Air Malta: the reform that never took off

Editorial | This week’s measures were announced on the back of a cold, clinical, economic analysis of the state of Air Malta. Will it be any different this time round, however?

All throughout the last seven years, there has been a distinct sensation of déjà vu when it comes to announcements and plans concerning the national airline.   

We have been repeatedly told that Air Malta would be facing millions in losses: despite the sales of numerous assets; creative accounting with cash generation from government on the sale of landing rights and brand names; the hiving of airline slots and workforces to other companies, and attempts to curb the high salaries of airline pilots.      

‘Turning the airline around’ had been the main objective behind the government’s five-year €230 million state aid of 2012. Yet it is hard to find any desired effect from the millions poured since then into Air Malta, which has never been able to raise more revenue than its expenditure: due to fluctuations in the price of oil, its historic bloating with excess workforce brought on by political interference, and more recently, the grounding of airlines due to the COVID pandemic.    

Truth be told, Air Malta has fared no better under Labour than under previous Nationalist administrations, when its bloated model was disrupted by low-cost giants like Ryanair: which, to boot, had its “underserved” routes to far-flung European cities subsidised by national funds.     

Such was the irony of EU policy: no state aid for legacy airlines and national assets, but subsidies for private companies connecting far-flung European provinces.      

Clearly, finance minister Clyde Caruana has recognised that the dilly-dallying on Air Malta, which once again will be resorting to some form of state aid under European Commission rules, has come to a head.    

But this realisation has come rather late in the day. In 2015, one of the airline’s chairpersons – Marisa Micallef had said it was amply clear that: “the realities of the industry are such that the airline’s profit margins will always remain wafer-thin unless we rethink our business model to truly ensure viability.”    

We have been hearing the same complaints for at least 20 years: what has stopped successive governments from taking the bull by the horns, and effecting the necessary structural changes to ensure future viability?   

Micallef in 2015 appeared to hint where the main stumbling block lies.   

“If we are to make this work – and I am confident we will – we need everyone’s support. In some cases, this means holding back. That is my message to politicians, both Government and Opposition.”    

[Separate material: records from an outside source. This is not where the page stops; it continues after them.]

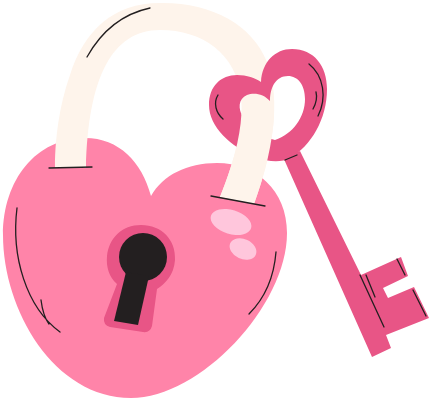
<!DOCTYPE html>
<html lang="en">
<head>
<meta charset="utf-8">
<title>Heart padlock and key</title>
<style>
:root {
  --paper: #ffffff;
  --heart: #ff84a9;
  --rose: #e85586;
  --cream: #fef4eb;
  --shine: #ffc6dc;
  --ink: #231f20;
}
html, body { margin: 0; background: var(--paper); overflow: hidden; }
svg { display: block; width: 431px; height: 404px; }
.heart { fill: var(--heart); }
.rose { fill: var(--rose); }
.cream { fill: var(--cream); }
.shine { fill: var(--shine); }
.ink { fill: var(--ink); }
.accents { fill: none; stroke: var(--ink); stroke-width: 1.3; stroke-linecap: round; }
</style>
</head>
<body>
<svg viewBox="0 0 431 404" role="img" aria-label="Pink heart-shaped padlock with a heart-shaped key hanging on its shackle">
  <defs>
    <path id="shackle" d="M55 168C55 130 62 98 70 75C84 31 113 3 160 3C210 2 252 24 267 62C282 101 272 155 254 204L220 197C235 160 244 125 241 96C236 54 203 30 160 30C112 30 88 78 86 168Z"/>
    <clipPath id="shackle-front"><rect x="215" y="114" width="80" height="95"/></clipPath>
  </defs>

  <g id="padlock-body">
    <path class="heart" d="M151 196C142 162 119 138 85 138C36 138 3 180 3 235C3 310 54 398 131 398C200 398 287 306 287 233C287 190 256 163 217 163C187 163 163 175 151 196Z"/>
    <g class="shine">
      <ellipse cx="231" cy="222" rx="21" ry="12" transform="rotate(17 231 222)"/>
      <ellipse cx="243" cy="249" rx="14" ry="10" transform="rotate(25 243 249)"/>
    </g>
  </g>

  <g id="keyhole">
    <path class="rose" d="M141 225C162 225 176 240 175 260C174 275 165 284 157 289L152 326Q150 333 143 332L110 327Q103 325 104 318L117 284C109 277 106 267 107 256C109 238 122 225 141 225Z"/>
    <circle class="ink" cx="143" cy="257" r="24"/>
    <path class="ink" d="M126 272L149 276L138 325L114 321Z"/>
  </g>

  <use href="#shackle" class="cream"/>

  <g id="key" class="rose">
    <path d="M283 157L300 151L361 275L401 257L408 276L383 288L388 298L414 287L429 318L386 335L391 348L372 357Z"/>
    <path fill-rule="evenodd" d="M261 82C262 62 275 49 292 49C314 49 327 66 327 89C327 119 311 146 290 158C281 163 268 162 256 157C231 147 209 127 209 105C209 86 221 75 237 75C247 75 255 78 261 82ZM270 101C264 94 254 92 247 95C238 99 238 109 243 117C249 127 260 137 275 140C293 134 305 117 305 99C305 85 298 76 288 76C276 76 270 87 270 101Z"/>
  </g>

  <use href="#shackle" class="cream" clip-path="url(#shackle-front)"/>

  <g id="accent-lines" class="accents">
    <path d="M87 57C101 32 122 14 150 8"/>
    <path d="M49 168L92 167M211 196L265 206"/>
    <path d="M17 208C11 256 26 307 60 332M41 300Q43 316 49 324"/>
    <path d="M276 252C274 277 265 298 249 314"/>
    <path d="M309 64C324 76 327 98 318 116M316 92Q318 100 313 109"/>
    <path d="M218 95C213 103 216 113 223 119"/>
    <path d="M285 160L297 155M360 275L384 327M366 275L375 297M397 259L405 275M413 290L426 316"/>
  </g>
</svg>
</body>
</html>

Her warning that politicians should ‘hold back’ was interpreted by many to mean that governments should stop treating the national airline as an extension of their own departments. Even former prime minister Joseph Muscat refused to take the necessary steps to trim down the airline, at one time toying with a privatisation route with a foreign airline rather than paring down the salary bill of the company.    

Caruana’s announcement on Air Malta has long been coming; indeed, his first pronouncements as finance minister in 2020 pointed towards crunch-time for the national airline.   

This week’s measures were announced on the back of a cold, clinical, economic analysis of the state of Air Malta. Will it be any different this time round, however? Or are we going to sacrifice the national airline’s future, once again, just to satisfy our favourite game of political bickering?    

Thake’s resignation: an issue of credibility.      

There can be no doubt that Nationalist MP David Thake ‘did the right thing’, by resigning his parliamentary seat after revelations that companies he owns had failed to pay VAT – or even file their accounts – for years.    

He was also quite right in declaring his reasons for resigning: i.e., to spare any further damage to the credibility of the Nationalist Party.    

It would have been wiser, however, for David Thake to simply stop there. Certainly, there was no call for the outgoing MP to also vent his bitterness at the media, for (justly) exposing his own tax compliance situation.   

Still less should he have filed libel charges against the press that did precisely what the Nationalist Party-owned media had been doing to Labour targets for decades... and what Thake himself used to do, for so long, in his former life as a PN radio jock.   

It is, indeed, deeply ironic that the same party that is proposing the constitutional protection of journalists, now has an MP resigning over his alleged ‘loss of credibility’... whilst also complaining about the ‘weaponising of the press’!    

This only illustrates the sheer double standards at play, within our political system. For when press leaks damage the Labour government, they are deemed ‘worthy of protection’ – but if a story damages an Opposition MP, it is automatically deemed to be a ‘leak by the State’...   

It is certainly true that Thake’s situation, as a tax defaulter, might pale into insignificance when compared with the egregious (and non-investigated/non-prosecuted) Panama Papers scandal; and one could also commend Thake for laying down a precedent, whereby “tax defaulters cannot be MPs”. But such resignations should be borne with integrity, and not bitterness towards journalists.    

That, too, is an issue of credibility.